HOLLYWOOD — On June 23, seven U.K. indie producers made their U.S. debut at the Brit consul general’s Hancock Park home in Los Angeles. It was the culmination of 12 months of training for the producers through the aegis of TRC Media’s international program.
Program project manager Agnes Wilkie introduced the producers to the assembled bizzers, saying, ” ‘Networking opportunity’ sounds boring in the center of show business so I’m going to call it speed dating.”
Funded by the BBC, Channel 4 and other media companies, TRC Media offers industrywide training and development. The 4-year-old international program targets the U.S. as the largest buyer of series. Of the 30 or so producers who applied last year, seven were chosen; in years past the program has been able to help as many as nine.

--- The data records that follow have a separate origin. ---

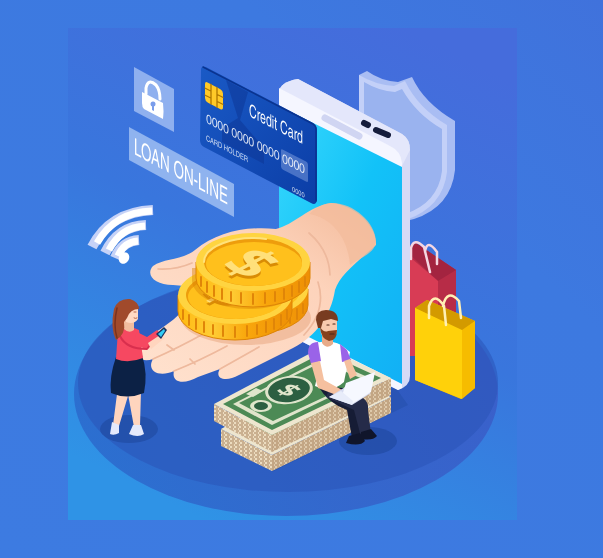
<!DOCTYPE html>
<html lang="en">
<head>
<meta charset="utf-8">
<title>Loan on-line</title>
<style>
:root{--page:#3d7ae0;--floor-deep:#2a55b8;--skin:#ffdcc8;--skin-line:#eeb99d;--note:#4c8a55;--note-dark:#2c5f41;--note-light:#dfe5cb;--paper:#eee6cf;--red:#d83c55;--navy:#0c2145;--hair:#a14a2c;--white:#fff}
html,body{margin:0;height:100%;overflow:hidden;background:var(--page)}
svg{display:block;width:603px;height:558px}
text{font-family:"TeX Gyre Heros Cn","Liberation Sans",sans-serif;fill:var(--white)}
.line{fill:none;stroke-linecap:round;stroke-linejoin:round}
.arc{fill:none;stroke-linecap:butt}
.sign{font-family:"Open Sans","Liberation Sans",sans-serif;font-weight:700;font-size:60px;text-anchor:middle}
.sign-gold{fill:#ffe07a}
.sign-shade{fill:#d98c05}
.sign-note{fill:var(--note-light)}
</style>
</head>
<body>
<svg viewBox="0 0 603 558" role="img" aria-label="Isometric illustration of an on-line loan: a hand with a stack of coins reaching out of a phone">
<defs>
<linearGradient id="page-tone" x1="0" y1="1" x2="1" y2="0"><stop offset="0" stop-color="#3d7be1"/><stop offset=".7" stop-color="#3d79e0"/><stop offset="1" stop-color="#4072dc"/></linearGradient>
<linearGradient id="panel-tone" x1=".3" y1="1" x2=".75" y2="0"><stop offset="0" stop-color="#2f93e6"/><stop offset=".5" stop-color="#3976dd"/><stop offset="1" stop-color="#456cdc"/></linearGradient>
<linearGradient id="screen-tone" x1="0" y1="0" x2="1" y2="1"><stop offset="0" stop-color="#3ad8fc"/><stop offset=".5" stop-color="#12c2f8"/><stop offset="1" stop-color="#12b0f5"/></linearGradient>
<linearGradient id="card-tone" x1="0" y1="0" x2="1" y2="1"><stop offset="0" stop-color="#1a5ac6"/><stop offset="1" stop-color="#0b3da6"/></linearGradient>
<linearGradient id="floor-tone"><stop offset="0" stop-color="#2a64c9"/><stop offset="1" stop-color="#3a58c4"/></linearGradient>
<linearGradient id="skin-tone" x1="0" y1="1" x2="1" y2="0"><stop offset="0" stop-color="#ffe2cf"/><stop offset=".65" stop-color="#fdd3bb"/><stop offset="1" stop-color="#f2b898"/></linearGradient>
<linearGradient id="rim-tone"><stop offset="0" stop-color="#ffb80f"/><stop offset=".3" stop-color="#ffcd35"/><stop offset=".6" stop-color="#f9a70c"/><stop offset="1" stop-color="#ee8f05"/></linearGradient>
<pattern id="paper-edge" width="5" height="4" patternUnits="userSpaceOnUse"><rect width="5" height="4" fill="#ecdcc0"/><path d="M0 1H4M2 3H5" stroke="#a98560" stroke-width="1"/></pattern>
<g id="coin">
<path d="M-57 0V16A57 29 0 0 0 57 16V0Z" fill="url(#rim-tone)" stroke="#dd8406"/>
<path class="line" d="M-52 15V24M-46 20V30M-39 24V34M-31 27V37M-22 30V39M-12 31V41M0 32V42M12 31V41M22 30V39M31 27V37M39 24V34M46 20V30M52 15V24" stroke="#e08508" stroke-width="2"/>
<ellipse rx="57" ry="29" fill="#ffd440"/>
<ellipse rx="49" ry="24" fill="#ee9d0c"/>
<ellipse cx="1" cy="2" rx="48" ry="22" fill="#ffc01c"/>
</g>
<g id="coin-sign">
<text class="sign sign-shade" transform="matrix(.87 .46 -.87 .46 0 3)" y="22">$</text>
<text class="sign sign-gold" transform="matrix(.87 .46 -.87 .46 0 0)" y="22">$</text>
</g>
</defs>

<rect id="page" width="603" height="558" fill="url(#page-tone)"/>
<rect id="panel" x="68" y="28" width="449" height="492" fill="url(#panel-tone)"/>

<g id="floor">
<ellipse cx="286" cy="394" rx="212" ry="122" fill="url(#floor-tone)" opacity=".75"/>
<ellipse cx="288" cy="383" rx="210" ry="109" fill="var(--floor-deep)" opacity=".55"/>
<ellipse cx="129" cy="429" rx="29" ry="14" fill="#1f489f" opacity=".6"/>
<path d="M272 472L408 405L396 388L320 400Z" fill="#1f489f" opacity=".35"/>
<ellipse cx="368" cy="441" rx="29" ry="14" fill="#1f489f" opacity=".6"/>
</g>

<g id="shield">
<path d="M359 75L367 71Q381 81 398 82L412 77Q424 103 455 121V170Q451 207 414 219L406 221L359 150Z" fill="#a9bdf3"/>
<path d="M359 75Q376 85 394 86L405 81Q418 108 447 125V172Q443 207 406 220Q366 180 359 135Z" fill="#c3d0f8"/>
<path d="M364 82Q379 91 395 92L402 89Q416 114 442 129V171Q438 203 405 214Q369 176 364 135Z" fill="#9ab3ef"/>
</g>

<g id="shopping-bags">
<path d="M404 249L416 243L456 270V345L438 356L404 355Z" fill="#b72c47"/>
<path d="M404 249L416 243L456 270L438 281Z" fill="#a32440"/>
<path d="M404 252L438 281V356H404Z" fill="var(--red)"/>
<path class="line" d="M411 259V248Q414 237 424 247L430 272M425 252Q427 238 437 252V264" stroke="#f5d7e2" stroke-width="2.5"/>
<path d="M415 308L427 300L475 321V388L461 399L415 380Z" fill="#f3b900"/>
<path d="M415 308L427 300L475 321L462 331Z" fill="#d39a00"/>
<path d="M415 308L462 330V399L415 380Z" fill="#ffd10a"/>
<path d="M462 330L475 321V388L462 399Z" fill="#f6bc00"/>
<path class="line" d="M429 318V306Q434 291 444 306L446 325M443 306Q447 288 459 301L461 318" stroke="#fff0b5" stroke-width="2.5"/>
</g>

<g id="phone">
<path d="M279 92Q280 82 298 79L402 134Q410 139 410 150V376Q410 386 398 390L279 330Z" fill="#d5daf6"/>
<path d="M279 92Q280 82 298 79L402 134Q410 139 410 150L402 166L279 108Z" fill="#e4e7fb"/>
<path d="M279 88L390 146Q401 151 402 163V388L398 390L279 330Z" fill="#f5f6ff"/>
<path d="M279 106L402 167V384L279 322Z" fill="url(#screen-tone)"/>
<path class="line" d="M325 118L359 136" stroke="#d0d5f2" stroke-width="7"/>
<path class="line" d="M364 123L368 125M376 130L388 135" stroke="#151d3c" stroke-width="6"/>
</g>

<g id="credit-card">
<path d="M201 70Q201 65 206 67L313 123Q317 125 317 130V200Q316 206 311 203L204 147Q200 145 200 140Z" fill="url(#card-tone)"/>
<path d="M226 80L248 92L240 120L264 148V164L222 142V128L238 118Z" fill="#0c3593" opacity=".5"/>
<path class="line" d="M203 67L313 124Q316 126 316 130V201" stroke="#0a3390" stroke-width="1.5"/>
<g transform="matrix(1 .52 0 1 201 67)">
<rect x="4" y="12" width="18" height="20" rx="3" fill="#ffc928"/>
<path class="line" d="M4 19H10V12M22 19H16V12M4 26H10V32M22 26H16V32M10 19V26M16 19V26" stroke="#ad7500" stroke-width="1.3"/>
<rect x="80" y="40" width="27" height="20" rx="2" fill="#9fb9ee" opacity=".4"/>
<text x="48" y="24" font-size="18" textLength="54" lengthAdjust="spacingAndGlyphs">Credit Card</text>
<text x="5" y="53" font-size="13" textLength="99" lengthAdjust="spacing" opacity=".85">0000 0000 0000 0000</text>
<text x="5" y="71" font-size="8" textLength="42" lengthAdjust="spacingAndGlyphs" opacity=".85">CARD HOLDER</text>
<text x="91" y="77" font-size="7" opacity=".85">0000</text>
</g>
</g>

<g id="lock-badge">
<path d="M134 67L174 89V132L134 111Z" fill="#8fb0ef"/>
<path class="line" d="M146 94V88Q148 78 156 85Q160 90 160 99" stroke="#fff" stroke-width="3"/>
<path d="M142 92L163 103Q164 112 163 119L144 109Q142 107 142 103Z" fill="#fff"/>
<circle cx="153" cy="104" r="2.5" fill="#7a9deb"/><path d="M152 104H154V111L152 110Z" fill="#7a9deb"/>
</g>
<g id="loan-label">
<path d="M129 127L234 184V217L129 160Z" fill="#8fb3ef"/>
<text transform="matrix(1 .54 0 1 134 154)" font-size="23" textLength="94" lengthAdjust="spacingAndGlyphs">LOAN ON-LINE</text>
</g>
<g id="wifi">
<g stroke="#c6d2f7" stroke-width="10"><path class="arc" d="M92 247Q110 212 153 210"/><path class="arc" d="M105 253Q118 226 146 225"/><path class="arc" d="M115 258Q122 241 139 240"/></g>
<g stroke="#fff" stroke-width="7"><path class="arc" d="M97 243Q115 212 152 211"/><path class="arc" d="M109 250Q121 227 145 226"/><path class="arc" d="M118 256Q124 242 138 241"/></g>
<ellipse cx="124" cy="258" rx="5" ry="6" fill="#fff" transform="rotate(30 124 258)"/>
</g>

<g id="hand">
<path d="M376 245C377 226 355 205 331 203C309 206 294 225 276 229C246 226 217 232 195 250C181 261 164 258 153 266C145 275 155 285 173 285L196 287C190 306 178 317 162 328L138 344C130 357 142 363 153 359C146 371 159 378 174 371C171 383 184 385 198 377L220 369C214 378 225 383 239 375L293 348C316 336 331 316 335 290C340 275 355 264 376 245Z" fill="url(#skin-tone)"/>
<path d="M331 203C352 202 376 222 376 242C374 254 361 257 350 265C348 239 333 218 309 214Q320 204 331 203Z" fill="#f3bd9d" opacity=".75"/>
<path class="line" d="M153 359Q178 348 205 333M174 371Q199 361 227 346M220 369L259 347M158 269Q176 270 192 263M309 233Q329 250 330 275M318 282Q327 310 304 335M167 345L174 350M190 359L195 364" stroke="var(--skin-line)" stroke-width="1.7"/>
</g>

<g id="coin-stack">
<ellipse cx="246" cy="318" rx="65" ry="27" fill="#e9a984" opacity=".55"/>
<use id="coin-back" href="#coin" x="251" y="289"/>
<use id="coin-left" href="#coin" x="235" y="295"/>
<use href="#coin-sign" x="230" y="290"/>
<path d="M192 268V280A57 29 0 0 0 306 280V268Z" fill="#d98405" opacity=".45"/>
<use id="coin-top" href="#coin" x="253" y="262"/>
<use href="#coin-sign" x="252" y="263"/>
<path class="line" d="M204 262A49 24 0 0 1 266 239" stroke="#ffe27a" stroke-width="2"/>
</g>

<g id="money">
<g id="lower-bundle">
<path d="M221 429L272 455V471L221 446Z" fill="url(#paper-edge)"/>
<path d="M272 455L391 397V413L272 471Z" fill="url(#paper-edge)"/>
<path d="M272 455L391 397V413L272 471Z" fill="#a47c58" opacity=".2"/>
<path d="M221 429L330 370L391 397L272 455Z" fill="var(--paper)"/>
<path d="M231 429L330 376L381 397L272 450Z" fill="var(--note)"/>
</g>
<g id="upper-bundle" transform="translate(214 404)">
<path d="M0 0L58 31V48L0 17Z" fill="url(#paper-edge)"/>
<path d="M58 31L177-26V-9L58 48Z" fill="url(#paper-edge)"/>
<path d="M58 31L177-26V-9L58 48Z" fill="#a47c58" opacity=".2"/>
<path d="M0 0L110-58L177-26L58 31Z" fill="var(--paper)"/>
<path d="M9 0L110-52L167-26L58 26Z" fill="var(--note)"/>
<path d="M19 0L110-46L156-26L58 21Z" fill="var(--note-light)"/>
<path d="M25-1L108-42L149-25L59 17Z" fill="var(--note)"/>
</g>
<ellipse cx="289" cy="390" rx="24" ry="14" fill="var(--note-light)" transform="rotate(-8 289 390)"/>
<ellipse cx="289" cy="390" rx="21" ry="12" fill="var(--note-dark)" transform="rotate(-8 289 390)"/>
<text class="sign sign-note" transform="matrix(.38 .2 -.38 .2 289 390)" y="22">$</text>
<ellipse cx="261" cy="406" rx="11" ry="6" fill="var(--note-light)"/><ellipse cx="261" cy="406" rx="7" ry="4" fill="var(--note-dark)"/>
<path d="M246 394L256 388L263 391L253 397Z" fill="var(--note-light)"/>
</g>

<g id="woman">
<path d="M117 394L113 425L119 426L128 396ZM128 394L134 427L140 426L141 391Z" fill="#ffd5be"/>
<path d="M112 422L110 434Q114 436 119 433V425ZM133 425L129 434Q138 438 144 434L141 425Z" fill="#e4e9fb"/>
<path d="M116 357L142 355Q148 373 144 393Q127 400 111 393Q109 377 116 357Z" fill="var(--navy)"/>
<path d="M118 330Q128 324 139 330L143 358Q128 364 116 359Z" fill="#f64861"/>
<path d="M137 332L147 337L157 330L162 335L147 349Q137 347 134 340Z" fill="#f64861"/>
<path d="M120 336Q126 349 147 349L151 344" class="line" stroke="#d92f4e" stroke-width="2"/>
<path d="M148 343L160 335L165 338L151 349Z" fill="#ffd5be"/>
<path d="M156 334L164 327L167 330L161 339Z" fill="#18315e"/><path d="M158 334L164 329L165 331L161 337Z" fill="#31cdf5"/>
<path d="M124 320H134V330Q129 334 124 329Z" fill="#f2bd9f"/>
<path d="M122 306Q130 299 138 308L138 319Q134 325 126 322Z" fill="#ffd9c3"/>
<path class="line" d="M134 312H136M134 318Q135 319 137 318" stroke="#b5664c" stroke-width="1"/>
<path d="M139 309Q130 309 127 318L124 322Q126 334 116 340Q110 328 114 309Q118 298 130 299Q139 302 139 309Z" fill="var(--hair)"/>
<path d="M117 308Q113 325 117 338" class="line" stroke="#7b321f" stroke-width="1.5"/>
</g>

<g id="man">
<path d="M318 386Q328 403 347 410L352 438L365 436L361 402L343 388Z" fill="#161c35"/>
<path d="M331 385L363 398Q369 402 368 410L371 434L361 437L354 410L326 397Z" fill="#252b49"/>
<path d="M349 436L360 433L365 441Q360 447 346 443ZM361 432L371 429L377 436Q373 441 361 439Z" fill="#10152b"/>
<path d="M315 344Q327 338 341 345L350 352Q347 367 344 382Q331 394 315 386Q321 366 315 344Z" fill="#fff"/>
<path d="M318 342Q308 342 308 353L311 364L321 361ZM340 344L347 350L351 360L342 362Z" fill="#9a63e8"/>
<path d="M311 363L320 361L324 380L342 390L339 396L318 388ZM344 361L350 359L357 375L350 379Z" fill="#f5c09f"/>
<path d="M322 333H333V344Q327 350 322 343Z" fill="#e8ab89"/>
<path d="M319 318Q329 310 337 319V333Q330 342 321 334Z" fill="#f8caae"/>
<path d="M316 320Q316 310 326 310Q338 310 338 321L331 319L323 321L321 328L318 328Z" fill="#783c20"/>
<path d="M320 327Q324 333 328 331L337 330Q337 341 329 341Q321 339 320 327Z" fill="#85421f"/>
<path class="line" d="M327 325H329M333 324H335M330 334H334" stroke="#4d2418" stroke-width="1.2"/>
<path d="M329 397L347 386L371 393L352 405Z" fill="#d5daf0"/>
<path d="M341 399L346 383L375 372L371 392L352 404Z" fill="#f6f8ff"/>
<path d="M329 397L341 391L353 401L352 405Z" fill="#e8ecfa"/>
</g>
</svg>
</body>
</html>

The recession has cut the funding for the program, which this session received about $40,000 per participant.The money mainly pays for travel and lodging.
Wilkie says Brits are reticent to promote themselves so they have to be taught how to pitch their shows. Once a month they meet at TRC’s headquarters in Glasgow, where Yank professionals or Brits who’ve done business with Americans teach everything from how to pitch to how to put together publicity materials.
As part of their training, the producers visit Toronto and New York. Canada is great for the producers, Wilkie says, because it’s an English-speaking country, next door to the U.S., that offers attractive tax breaks.
“There are very important co-production opportunities,” she says. “It’s a good place for British companies to start.”
In New York the producers met reps of many of the cable networks, and they took a side trip to Maryland to meet Discovery webheads.
Hollywood-based media consultant Pat Quinn, who accompanies the producers in L.A., says they frequently come with certain ideas and, after a few meetings, have a more realistic grasp on what will sell.
In L.A. the producers had joint meetings with broadcasters ABC, NBC and CBS plus agency WME. Then, according to the shows they produce, they met in smaller groups with such webs as Lifetime, Bravo and Comedy Central.
Adrian Lynch of Dublin-based Animo Television says the American market has been very receptive. Among the shows his company has optioned is “Anonymous,” a hidden camera laffer that Tiger Aspect is producing for the U.K.’s ITV.
Phil Morrow, managing director of Dublin’s Wild Rover Prods., says the TRC program offers an “open door” to America, while John O’Callaghan, creative director with Angel Eye Media in Glasgow, appreciates the fact that the meetings are with principals and not assistants. Uzma Mir-Young, founder of Turmeric Media, is trying to find a co-producer for her drama “Curse of the Maharani.”
Being together for the year creates a bond, the participants say.
The experience helped program alum Angela Smith so much that her company has not only set up an office in New York but is establishing one in L.A.
Smith’s Manchester-based Turn on Television is adapting its shows for the U.S. market.
“It’s easier for buyers to see something that’s been a hit in the U.K.,” she says. Turn on Television has sold “Midwives” and “The Gym” to Discovery Health and is pitching “Tranny School,” “Passport to Passion” and “Unlikely Lovers.”
“I pitch to everyone who will listen,” Smith says.